How the elections pan out in Marathwada, which has 48 seats, will depend on how these projects are perceived by the people.

At Jawale Bazar in Hingoli, villager Saytabhama Gotekar said: “We hope the water projects become a reality and end the ordeal of women here, especially from distant villages and hamlets.” On an average, women here walk 10 to 15 miles a day to fill water for their household needs. In some cases, the male members of the family ferry the water-filled pitchers on two-wheelers.

Minister for Water and Sanitation Babanrao Lonikar, who hails from Marathwada, said, “It is a fact that Marathwada is worst hit by recurring drought. But people know that the Devendra Fadnavis government is making concerted efforts to help in way of higher compensation packages for crop loss and several water projects.”

Also, agro-industrial projects worth Rs 2.5 lakh crore have been sanctioned for Marathwada.
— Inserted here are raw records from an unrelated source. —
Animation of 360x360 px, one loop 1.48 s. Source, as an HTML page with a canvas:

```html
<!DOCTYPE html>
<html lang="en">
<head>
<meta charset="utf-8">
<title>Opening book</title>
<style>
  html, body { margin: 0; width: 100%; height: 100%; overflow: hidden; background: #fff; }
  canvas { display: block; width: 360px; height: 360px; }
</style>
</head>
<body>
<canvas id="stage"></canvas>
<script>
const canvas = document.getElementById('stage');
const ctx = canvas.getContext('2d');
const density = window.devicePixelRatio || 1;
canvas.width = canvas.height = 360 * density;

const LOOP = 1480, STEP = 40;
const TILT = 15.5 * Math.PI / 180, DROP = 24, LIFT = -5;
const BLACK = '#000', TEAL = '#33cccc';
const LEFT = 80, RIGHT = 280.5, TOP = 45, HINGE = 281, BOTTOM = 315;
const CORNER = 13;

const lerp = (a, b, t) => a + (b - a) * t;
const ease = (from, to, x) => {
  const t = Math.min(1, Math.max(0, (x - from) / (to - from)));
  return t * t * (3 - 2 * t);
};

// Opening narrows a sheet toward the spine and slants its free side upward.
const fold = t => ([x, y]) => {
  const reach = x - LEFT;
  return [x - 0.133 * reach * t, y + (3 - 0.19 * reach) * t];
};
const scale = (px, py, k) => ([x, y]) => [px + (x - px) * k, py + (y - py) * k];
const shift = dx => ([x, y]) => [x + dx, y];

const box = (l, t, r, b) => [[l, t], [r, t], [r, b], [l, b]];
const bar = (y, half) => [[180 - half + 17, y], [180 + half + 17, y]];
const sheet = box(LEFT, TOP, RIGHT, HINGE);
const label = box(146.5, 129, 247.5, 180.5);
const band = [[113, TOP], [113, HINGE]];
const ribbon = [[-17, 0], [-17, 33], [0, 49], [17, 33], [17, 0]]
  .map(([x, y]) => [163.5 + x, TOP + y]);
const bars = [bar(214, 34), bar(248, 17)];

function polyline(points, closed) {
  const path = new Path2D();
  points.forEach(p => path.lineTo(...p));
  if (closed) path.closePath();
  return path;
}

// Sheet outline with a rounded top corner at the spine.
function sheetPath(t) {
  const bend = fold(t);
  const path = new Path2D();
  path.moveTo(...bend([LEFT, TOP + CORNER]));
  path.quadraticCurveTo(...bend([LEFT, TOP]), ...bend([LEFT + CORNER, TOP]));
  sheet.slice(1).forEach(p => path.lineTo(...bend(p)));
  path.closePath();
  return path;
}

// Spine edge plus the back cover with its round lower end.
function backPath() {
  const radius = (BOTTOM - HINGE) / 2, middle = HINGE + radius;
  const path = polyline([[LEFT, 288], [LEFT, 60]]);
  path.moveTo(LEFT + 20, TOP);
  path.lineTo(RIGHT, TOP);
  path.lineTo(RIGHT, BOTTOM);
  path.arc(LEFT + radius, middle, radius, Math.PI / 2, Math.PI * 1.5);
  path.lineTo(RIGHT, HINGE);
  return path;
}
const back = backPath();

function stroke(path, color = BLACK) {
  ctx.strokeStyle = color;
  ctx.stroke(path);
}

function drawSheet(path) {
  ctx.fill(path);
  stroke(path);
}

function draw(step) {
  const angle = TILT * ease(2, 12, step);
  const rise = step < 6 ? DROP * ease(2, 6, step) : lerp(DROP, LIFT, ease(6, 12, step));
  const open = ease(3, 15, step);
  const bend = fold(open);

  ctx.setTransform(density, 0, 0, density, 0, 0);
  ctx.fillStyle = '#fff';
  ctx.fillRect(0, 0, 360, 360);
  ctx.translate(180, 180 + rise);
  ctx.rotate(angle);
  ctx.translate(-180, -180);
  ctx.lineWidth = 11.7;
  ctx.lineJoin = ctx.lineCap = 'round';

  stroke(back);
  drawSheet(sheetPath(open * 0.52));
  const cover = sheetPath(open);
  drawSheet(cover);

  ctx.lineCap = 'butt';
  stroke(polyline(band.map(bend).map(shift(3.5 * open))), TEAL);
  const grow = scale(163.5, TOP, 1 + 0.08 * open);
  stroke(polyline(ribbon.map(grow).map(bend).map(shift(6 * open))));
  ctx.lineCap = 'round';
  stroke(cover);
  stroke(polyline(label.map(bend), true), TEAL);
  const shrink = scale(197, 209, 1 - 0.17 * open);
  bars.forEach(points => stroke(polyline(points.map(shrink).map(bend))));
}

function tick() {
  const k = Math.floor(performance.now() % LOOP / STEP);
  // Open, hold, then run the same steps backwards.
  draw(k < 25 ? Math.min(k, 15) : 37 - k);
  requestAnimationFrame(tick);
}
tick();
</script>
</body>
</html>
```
In the 2014 Assembly elections, of the 48 seats in Marathwada, BJP had won 16, Shiv Sena 11, Congress and NCP nine each, independents two and AIMIM one seat. However, the political equations have altered here as Congress and NCP leaders have publicly joined the CM’s yatra recently.

At Sillod, Congress MLA Abdul Sattar had joined the yatra during a roadshow. It was followed by Ranajagjit Sinha Patil, the MLA from Osmanabad, quitting NCP to join BJP last week at a rally in Solapur. The MLA from Barsi, Dilip Sopal, had joined BJP ally Shiv Sena last month. He was with NCP.
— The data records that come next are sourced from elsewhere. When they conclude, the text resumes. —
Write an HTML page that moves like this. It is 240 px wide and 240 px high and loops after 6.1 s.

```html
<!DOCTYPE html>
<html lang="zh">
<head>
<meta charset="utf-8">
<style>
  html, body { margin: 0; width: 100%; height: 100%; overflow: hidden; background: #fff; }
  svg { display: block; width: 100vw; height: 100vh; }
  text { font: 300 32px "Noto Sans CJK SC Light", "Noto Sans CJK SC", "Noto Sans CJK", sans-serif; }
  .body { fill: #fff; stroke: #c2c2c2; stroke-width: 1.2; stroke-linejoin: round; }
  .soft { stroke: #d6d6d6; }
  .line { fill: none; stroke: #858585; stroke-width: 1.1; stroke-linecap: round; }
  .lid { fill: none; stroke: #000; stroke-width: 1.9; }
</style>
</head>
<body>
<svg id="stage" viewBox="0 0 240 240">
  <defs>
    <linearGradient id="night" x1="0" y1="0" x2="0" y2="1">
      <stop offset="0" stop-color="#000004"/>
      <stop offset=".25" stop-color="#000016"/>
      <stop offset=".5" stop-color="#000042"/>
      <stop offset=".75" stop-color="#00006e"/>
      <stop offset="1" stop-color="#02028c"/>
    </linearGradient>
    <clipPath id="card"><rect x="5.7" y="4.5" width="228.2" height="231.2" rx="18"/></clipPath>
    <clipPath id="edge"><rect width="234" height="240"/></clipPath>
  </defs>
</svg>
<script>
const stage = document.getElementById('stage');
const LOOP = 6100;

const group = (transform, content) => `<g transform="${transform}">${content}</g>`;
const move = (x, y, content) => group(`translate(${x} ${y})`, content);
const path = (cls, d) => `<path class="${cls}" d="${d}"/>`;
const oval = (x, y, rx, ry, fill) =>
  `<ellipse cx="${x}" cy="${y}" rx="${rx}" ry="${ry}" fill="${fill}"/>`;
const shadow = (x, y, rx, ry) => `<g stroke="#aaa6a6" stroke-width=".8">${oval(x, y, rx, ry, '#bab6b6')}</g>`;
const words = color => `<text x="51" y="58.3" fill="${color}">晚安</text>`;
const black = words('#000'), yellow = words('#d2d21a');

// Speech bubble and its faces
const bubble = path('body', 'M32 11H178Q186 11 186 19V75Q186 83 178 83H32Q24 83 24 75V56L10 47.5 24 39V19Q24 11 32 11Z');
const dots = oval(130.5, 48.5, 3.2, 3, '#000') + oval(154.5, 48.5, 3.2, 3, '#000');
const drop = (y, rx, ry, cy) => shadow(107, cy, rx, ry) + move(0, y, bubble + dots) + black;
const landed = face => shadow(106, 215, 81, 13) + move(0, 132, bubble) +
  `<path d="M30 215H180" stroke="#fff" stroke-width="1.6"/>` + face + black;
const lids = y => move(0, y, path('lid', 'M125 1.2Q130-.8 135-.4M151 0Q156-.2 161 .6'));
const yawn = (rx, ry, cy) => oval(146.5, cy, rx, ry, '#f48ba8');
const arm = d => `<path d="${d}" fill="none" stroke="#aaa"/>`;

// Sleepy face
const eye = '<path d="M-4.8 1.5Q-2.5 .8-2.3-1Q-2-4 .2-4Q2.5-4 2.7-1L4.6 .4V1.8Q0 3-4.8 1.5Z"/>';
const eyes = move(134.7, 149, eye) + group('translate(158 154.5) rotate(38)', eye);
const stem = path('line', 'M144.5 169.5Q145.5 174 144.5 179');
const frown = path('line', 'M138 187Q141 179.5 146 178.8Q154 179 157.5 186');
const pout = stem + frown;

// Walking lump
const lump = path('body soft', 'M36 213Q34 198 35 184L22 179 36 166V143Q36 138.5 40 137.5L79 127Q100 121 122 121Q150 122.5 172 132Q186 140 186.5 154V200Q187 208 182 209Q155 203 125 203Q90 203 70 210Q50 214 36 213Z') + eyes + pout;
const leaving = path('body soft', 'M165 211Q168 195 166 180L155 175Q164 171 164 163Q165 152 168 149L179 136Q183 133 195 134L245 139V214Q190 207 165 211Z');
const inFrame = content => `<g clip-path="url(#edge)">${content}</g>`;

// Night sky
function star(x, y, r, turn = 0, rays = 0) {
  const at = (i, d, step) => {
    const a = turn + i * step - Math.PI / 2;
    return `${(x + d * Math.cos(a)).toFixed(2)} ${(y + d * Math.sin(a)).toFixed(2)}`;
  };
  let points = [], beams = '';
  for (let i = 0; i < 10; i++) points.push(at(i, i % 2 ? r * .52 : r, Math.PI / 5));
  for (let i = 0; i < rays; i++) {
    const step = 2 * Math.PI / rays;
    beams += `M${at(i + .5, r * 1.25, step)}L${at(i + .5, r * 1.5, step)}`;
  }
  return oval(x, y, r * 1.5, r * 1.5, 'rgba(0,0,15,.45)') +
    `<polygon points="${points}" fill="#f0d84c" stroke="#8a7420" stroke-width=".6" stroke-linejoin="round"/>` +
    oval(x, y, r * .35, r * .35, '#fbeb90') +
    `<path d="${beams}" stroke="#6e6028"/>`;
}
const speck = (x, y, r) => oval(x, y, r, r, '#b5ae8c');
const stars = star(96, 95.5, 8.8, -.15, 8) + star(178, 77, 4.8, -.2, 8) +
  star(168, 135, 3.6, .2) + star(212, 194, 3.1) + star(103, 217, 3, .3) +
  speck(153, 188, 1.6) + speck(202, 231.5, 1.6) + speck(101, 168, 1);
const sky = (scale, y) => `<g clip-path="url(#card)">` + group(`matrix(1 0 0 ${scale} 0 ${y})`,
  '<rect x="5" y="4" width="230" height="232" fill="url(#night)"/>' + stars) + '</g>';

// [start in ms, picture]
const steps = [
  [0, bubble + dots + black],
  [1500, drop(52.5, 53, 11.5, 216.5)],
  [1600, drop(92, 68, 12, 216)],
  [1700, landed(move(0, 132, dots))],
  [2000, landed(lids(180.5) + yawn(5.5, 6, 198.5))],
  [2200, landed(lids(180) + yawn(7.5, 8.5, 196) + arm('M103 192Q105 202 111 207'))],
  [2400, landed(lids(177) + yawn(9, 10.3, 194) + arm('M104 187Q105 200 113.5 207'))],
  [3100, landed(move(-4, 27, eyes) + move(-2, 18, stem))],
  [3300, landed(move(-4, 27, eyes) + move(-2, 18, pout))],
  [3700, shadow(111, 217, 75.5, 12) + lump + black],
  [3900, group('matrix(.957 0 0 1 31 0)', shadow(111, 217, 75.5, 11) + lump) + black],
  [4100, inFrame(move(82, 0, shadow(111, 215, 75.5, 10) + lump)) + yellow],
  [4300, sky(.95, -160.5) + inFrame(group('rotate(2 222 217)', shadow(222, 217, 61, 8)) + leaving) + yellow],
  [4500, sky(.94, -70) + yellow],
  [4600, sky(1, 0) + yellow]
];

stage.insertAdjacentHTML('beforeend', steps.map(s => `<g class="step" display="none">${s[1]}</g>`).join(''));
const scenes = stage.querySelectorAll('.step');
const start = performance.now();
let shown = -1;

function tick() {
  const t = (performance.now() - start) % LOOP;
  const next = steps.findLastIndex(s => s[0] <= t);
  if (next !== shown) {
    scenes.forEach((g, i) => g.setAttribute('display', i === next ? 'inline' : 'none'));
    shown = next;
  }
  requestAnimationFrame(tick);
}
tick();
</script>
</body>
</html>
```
Independent MLAs Mohan Fad (Pathri) and Vinakay Jadhav Patil (Ahmedpur) have joined the BJP and taken the centrestage with Fadnavis at his rallies. Earlier, MLA Jaydutt Kshirsagar from Beed, had quit NCP to join Sena.
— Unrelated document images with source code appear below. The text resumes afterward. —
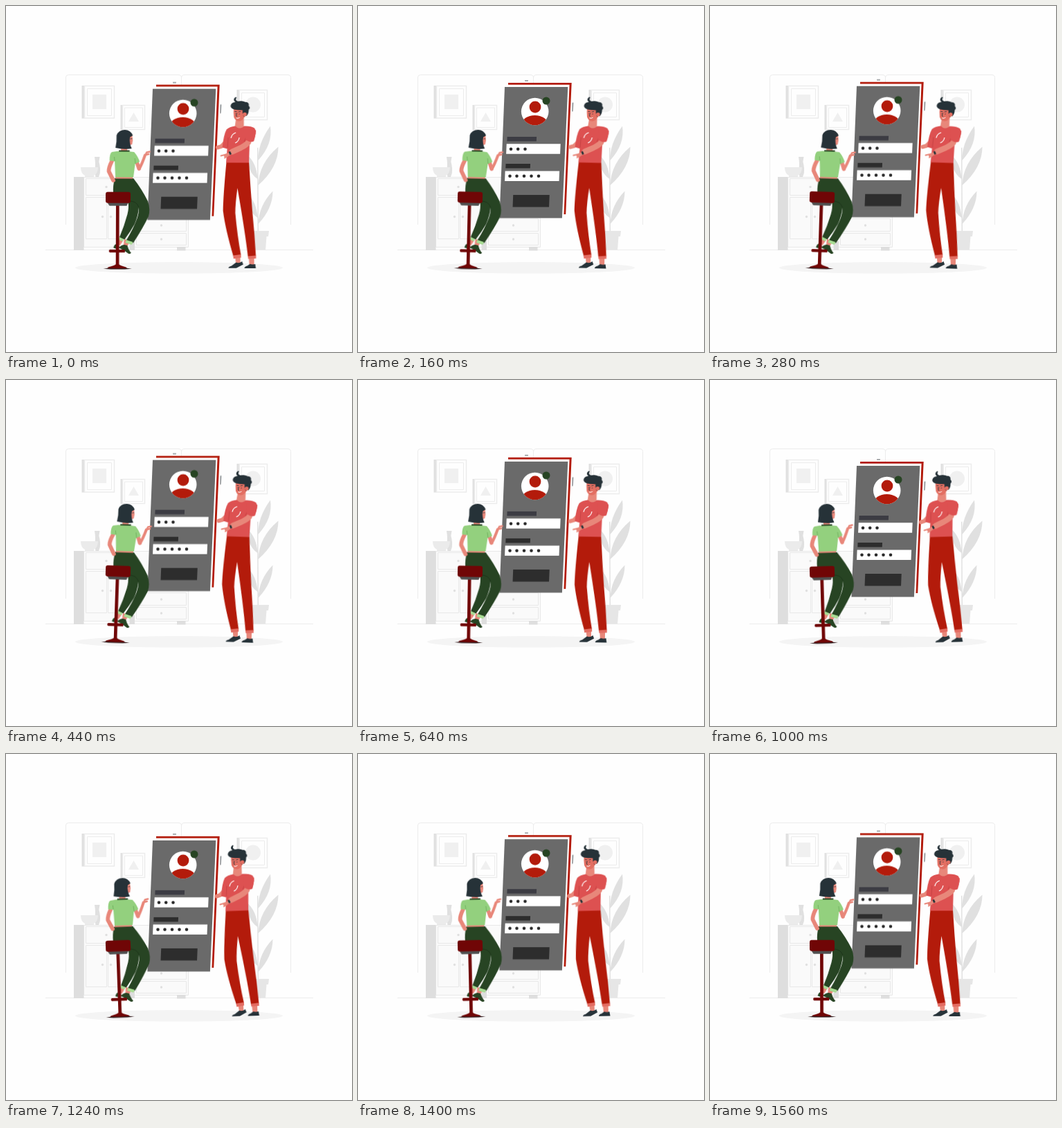
These frames come from a looping animation (500 px wide and 500 px high, 1600 ms). An HTML page:

```html
<!DOCTYPE html>
<html lang="en">
<head>
<meta charset="utf-8">
<title>Sign-in panel</title>
<style>
  html, body { margin: 0; width: 100%; height: 100%; overflow: hidden; background: #fefefe; }
  svg { display: block; width: 100%; height: 100%; }

  .panel, .man, .woman { animation: 800ms cubic-bezier(.364, 0, .636, 1) -428ms infinite alternate; }
  .panel { animation-name: bob; }
  .man   { animation-name: sway; transform-origin: 337px 248px; }
  .woman { animation-name: sway; transform-origin: 176px 276px; }
  @keyframes bob  { from { transform: translateY(5px); }   to { transform: translateY(-4.6px); } }
  @keyframes sway { from { transform: rotate(-2.1deg); }   to { transform: rotate(2deg); } }

  .line { fill: none; stroke: #ececec; stroke-width: 1; }
  .soft { fill: #f0f0f0; }
  .grey { fill: #e0e0e0; }
  .box  { fill: #fafafa; stroke: #e8e8e8; }
  .ink  { fill: #263238; }
  .red  { fill: #b31b0b; }
  .shirt { fill: #dd5151; }
  .skin { fill: #e8877a; }
  .limb { fill: none; stroke: #e8877a; stroke-linecap: round; stroke-linejoin: round; }
  .pants { fill: #274423; }
  .seat { fill: #700606; }
  .thin { fill: none; stroke: #263238; stroke-width: .8; stroke-linecap: round; }
</style>
</head>
<body>
<svg viewBox="0 0 500 500">
  <defs>
    <clipPath id="disc"><circle cx="255.700" cy="155.500" r="19.800"/></clipPath>
  </defs>

  <!-- room -->
  <path class="line" d="M86.500 316V103q0-3.500 4-3.500H249q4.500 0 4.500 4V316M253.500 316V104q0-4.500 4.500-4.500H407q4.500 0 4.500 4V316M57 352.500H444"/>

  <g>
    <path class="grey" d="M109.500 115h4v47.500h-4zM165.500 143h3v36h-3zM333.500 121h4v44h-4z"/>
    <path class="line" style="stroke-width:1.500" d="M113.500 115.500h43v46.500h-43zM168.500 143.500h32v35h-32zM337 121.500h40.500v43H337z"/>
    <path class="line" d="M117.500 119.500h35v39h-35zM171.500 147h26v28.500h-26zM340.500 125.500h33v35h-33z"/>
    <path class="soft" d="M125 128h20v21h-20zM184.500 154l7.500 13h-15z"/>
    <circle class="soft" cx="357" cy="142.500" r="11"/>
  </g>

  <g>
    <path class="box" d="M112.500 247.500h151v101h-151zM115.500 249.500h70v24h-70zM115.500 276.500h30v60h-30zM147.500 276.500h38v60h-38zM188.500 307.500h72v18h-72zM188.500 328.500h72v17h-72z"/>
    <path fill="#dedede" d="M98 247h14.500v106H98zM178.500 340h7.500v13h-7.500zM247 348h12.500v5.500H247z"/>
    <g class="grey">
      <circle cx="145" cy="261.500" r="1.700"/><circle cx="139.500" cy="304.500" r="1.700"/>
      <circle cx="151.500" cy="304.500" r="1.700"/><circle cx="224.500" cy="317" r="1.700"/>
      <circle cx="224.500" cy="337" r="1.700"/>
      <path d="M128 218h7.500l-1.200 7q2.600 9 1.400 17l-1.700 5h-4.500l-1.500-9q2-8 0-20z"/>
    </g>
    <path fill="#ebebeb" d="M108 233h25q0 9-6 12v2h-13v-2q-6-3-6-12z"/>
  </g>

  <g class="grey">
    <path d="M363.500 325L363 205l1.400-.5.600 120.500zM364.500 223q-1-24 17.500-49.500q4 26-17.500 49.500zM364.500 259q1-32 29-55.500q0 30-29 55.500zM364.500 315q1-27 21-47.500q0 25-21 47.500zM363.500 250q-14-9-16-36q15 13 16 36zM363.500 306q-14-9-16-36q15 13 16 36z"/>
    <path fill="#e6e6e6" d="M351 325h29l-1 8h-27zM354.500 333h22l-1.500 19.500h-19z"/>
  </g>
  <ellipse cx="250" cy="378.300" rx="150" ry="8.300" fill="#f4f4f4"/>

  <!-- sign-in panel -->
  <g class="panel">
    <path fill="#fefefe" d="M217 115h91l-8 188h-91z"/>
    <path class="red" d="M217 114h91.700L300.200 304H297.500L305.600 116.800H217z"/>
    <path class="thin" d="M241.500 111h4M310.600 143l-.7 12"/>
    <path fill="#6a6a6a" d="M212 120h91.300L294.900 309.500H204.400z"/>
    <g transform="translate(212 120) skewX(-2.3)">
      <path fill="#3c3c43" d="M6.500 72h42.500v6.500H6.500z"/>
      <path fill="#2d2d2d" d="M6 111h35.500v6.500H6zM18.500 156h52.500v17.500H18.500z"/>
      <path fill="#fff" d="M6 82.300h78v14.500H6zM5.500 121.500h78.500V136H5.500z"/>
    </g>
    <circle cx="255.700" cy="155.500" r="19.800" fill="#fff"/>
    <g class="red">
      <circle cx="256" cy="149" r="8.400"/>
      <ellipse cx="255.500" cy="174" rx="19" ry="13" clip-path="url(#disc)"/>
    </g>
    <circle class="pants" cx="272" cy="140" r="5.500"/>
    <path fill="none" stroke="#2b2b2b" stroke-width="4.600" stroke-linecap="round" d="M221 209.700h.01M231.200 209.700h.01M241.500 209.700h.01M219.500 248.800h.01M229.500 248.800h.01M240 248.800h.01M250.500 248.800h.01M261 248.800h.01"/>
  </g>

  <!-- standing man -->
  <g class="man">
    <path class="limb" stroke-width="6" d="M317 197l-6 6l-5 1.500"/>
    <path class="skin" d="M331 360h8v11l-6 3zM351 361h8v13h-7z"/>
    <path class="ink" d="M322 378.800q0-2 4-3l7-5.300q4 2 8.500-1.500l1.700 4.500l-10 5.300zM345 379q0-2.500 4-3.500l4-2.700q4 1.500 7.500 0l1 6.200z"/>
    <path class="red" d="M318.500 225h32.500q2 34 5 70q3.500 34 5.500 66.500l-11.500 1Q346 328 334.500 263q-3 22-3 36q3 33 8.500 61.500l-11 1.500Q317 322 313.800 296q0-20 4.700-71z"/>
    <path fill="#e36c62" d="M328.500 360.500l11.200-1.500l.5 4.500l-11 1.700zM349.800 361.500l11.700-1l.3 4.300l-11.400.7z"/>
    <path class="skin" d="M332.500 160h11v14q-6 6-13 0z"/>
    <path class="shirt" d="M331 173.500q6 6 13 0q10-.5 15 3q3.500 5-1 19h-6l-1 31h-33l1.500-20l-7-2q2-19 6-26q4-4 12.500-5z"/>
    <path fill="none" stroke="#bd3b3d" stroke-width=".7" d="M348 178q1 9-4 18M320 205l1-15"/>
    <path fill="none" stroke="#fff" stroke-width="1.200" d="M325 191q1-6 7-8M337 190q-1 6-6 8"/>
    <path class="limb" stroke-width="8" d="M350 197q-3 4-11 8l-12 5.500"/>
    <path class="limb" stroke-width="4.500" d="M329 210l-8 4.500l-4 2"/>
    <path class="limb" stroke-width="2" d="M320 214l-9.500 2.500M320 217l-4 2.500"/>
    <path class="shirt" d="M346 176q9-4 15 4q0 7-4.500 16q-6 1.500-11-4z"/>
    <path class="ink" d="M321.500 211l2.500-1l1.800 4l-2.500 1.200z"/>

    <path fill="#e36f62" d="M329 146h18q1 11-3 15q-3 5-7 5.500q-6 0-8-6q-1-7 0-14.500z"/>
    <path class="ink" d="M329 149.500q-7-2.500-4-7.500q2-3 6-3q-4.500-4 .5-7.500q1.500 0 1.200 1q-2.300 3.500 1.800 5.300q7-1.500 11 1q6 0 5 5.500q3 3 0 5.500q0 6-3 9l-4.500.7q-2-4-1.500-9q-7.500 0-12.500-1z"/>
    <circle cx="344.800" cy="156.500" r="2.800" fill="#e36f62"/>
    <path class="thin" d="M330.500 152.500l2.500.3M336 153l2.500-.5M332 155.500v.6M337 155.800v.6M333.500 155l-1.300 4l1.500.3"/>
    <path fill="none" stroke="#fff" stroke-width="1" d="M332.500 162q3 1 5-1"/>
  </g>

  <!-- seated woman on stool -->
  <g class="woman">
    <path class="pants" d="M155.500 349.500q1-5 5-6l3.500 4l-3 4z"/>
    <path class="skin" d="M171 337l9 2l-5 9l-5-1zM163 336l7 2l-5 8l-3-1z"/>
    <path class="pants" d="M157 249H184Q196 264 205 282Q209 294 206 304Q198 321 184 342.500L174 338.500Q184 322 189.500 307Q192.500 298 192 291Q191 303 186 315Q180 326 171.500 337.500L164 334.500Q171 318 175.500 301Q178 291 176.500 284H160Q151.500 272 157 249z"/>
    <path fill="none" stroke="#1b3219" stroke-width=".8" d="M176 282q13-1 16 9"/>
    <path fill="#a8dc93" d="M164.200 334l6 3l-1.300 3.500l-6-3zM174 338l9.500 3l-1.500 4l-9.500-3z"/>
    <path class="pants" d="M163 349.500q3-4 8-4.500l4.500 1q2 7 5.500 10.500q-1 2.500-4 1.300l-7-5z"/>

    <path class="seat" d="M159 288h4.700v64h8.300v4.300h-8.300v17q1 2 10.300 4.200l1 1.500h-28l1-1.500q9.500-2.200 11-4.200v-17h-9q-2-2.200 0-4.300h9z"/>
    <path fill="#30191b" d="M141 379.700q20-4 41 0q-20 1.800-41 0z"/>
    <path class="seat" d="M148 378.500q13-4.500 26.500 0q-13 1.500-26.500 0z"/>
    <path fill="#505050" d="M146.500 284h30l-2 4.800h-25z"/>
    <rect class="seat" x="144" y="268.800" width="36" height="16" rx="3"/>

    <path class="skin" d="M158 246h25v3.500h-25zM166 203h9v9h-9z"/>
    <path class="limb" stroke-width="5.800" d="M153 224q-5 10-4.500 15l6.500 13"/>
    <path class="limb" stroke-width="5.500" d="M188.500 224l3.500 11"/>
    <path class="limb" stroke-width="4" d="M192.300 235.500q4-7 8.500-20"/>
    <path class="limb" stroke-width="2.400" d="M201 216l2-4.500l4.500-1M201.500 215l4.500-1"/>
    <path fill="#93d07e" d="M153 211q13-3 32 0q6 7 8 14l-6.500 3l-2.500 19.500H158l-1-23l-7.500-1q0-11 3.500-12.500z"/>
    <path fill="none" stroke="#65a754" stroke-width=".7" d="M157 224l-.7-6M187 228l-1-8"/>
    <path class="pants" d="M163 208.500h15.500v2H163z"/>
    <path class="skin" d="M174 186h8l1 8l-1 6l-7 2z"/>
    <path class="ink" d="M159.500 187q3-8 12-8q8 0 11.500 8l-4 2.500q-1.500 8 2.500 16.500q-11 2-23.500-1q2-9 1.500-18z"/>
    <path class="thin" d="M180 192l1.800-.3"/>
  </g>
</svg>
</body>
</html>
```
However, NCP leader Dhananjay Munde maintained that Marathwada would not be a cakewalk for the BJP. “The government is answerable to the people for the prevailing agriculture crisis. There are issues related to drought management. It cannot entirely put the blame on poor monsoon,” he said.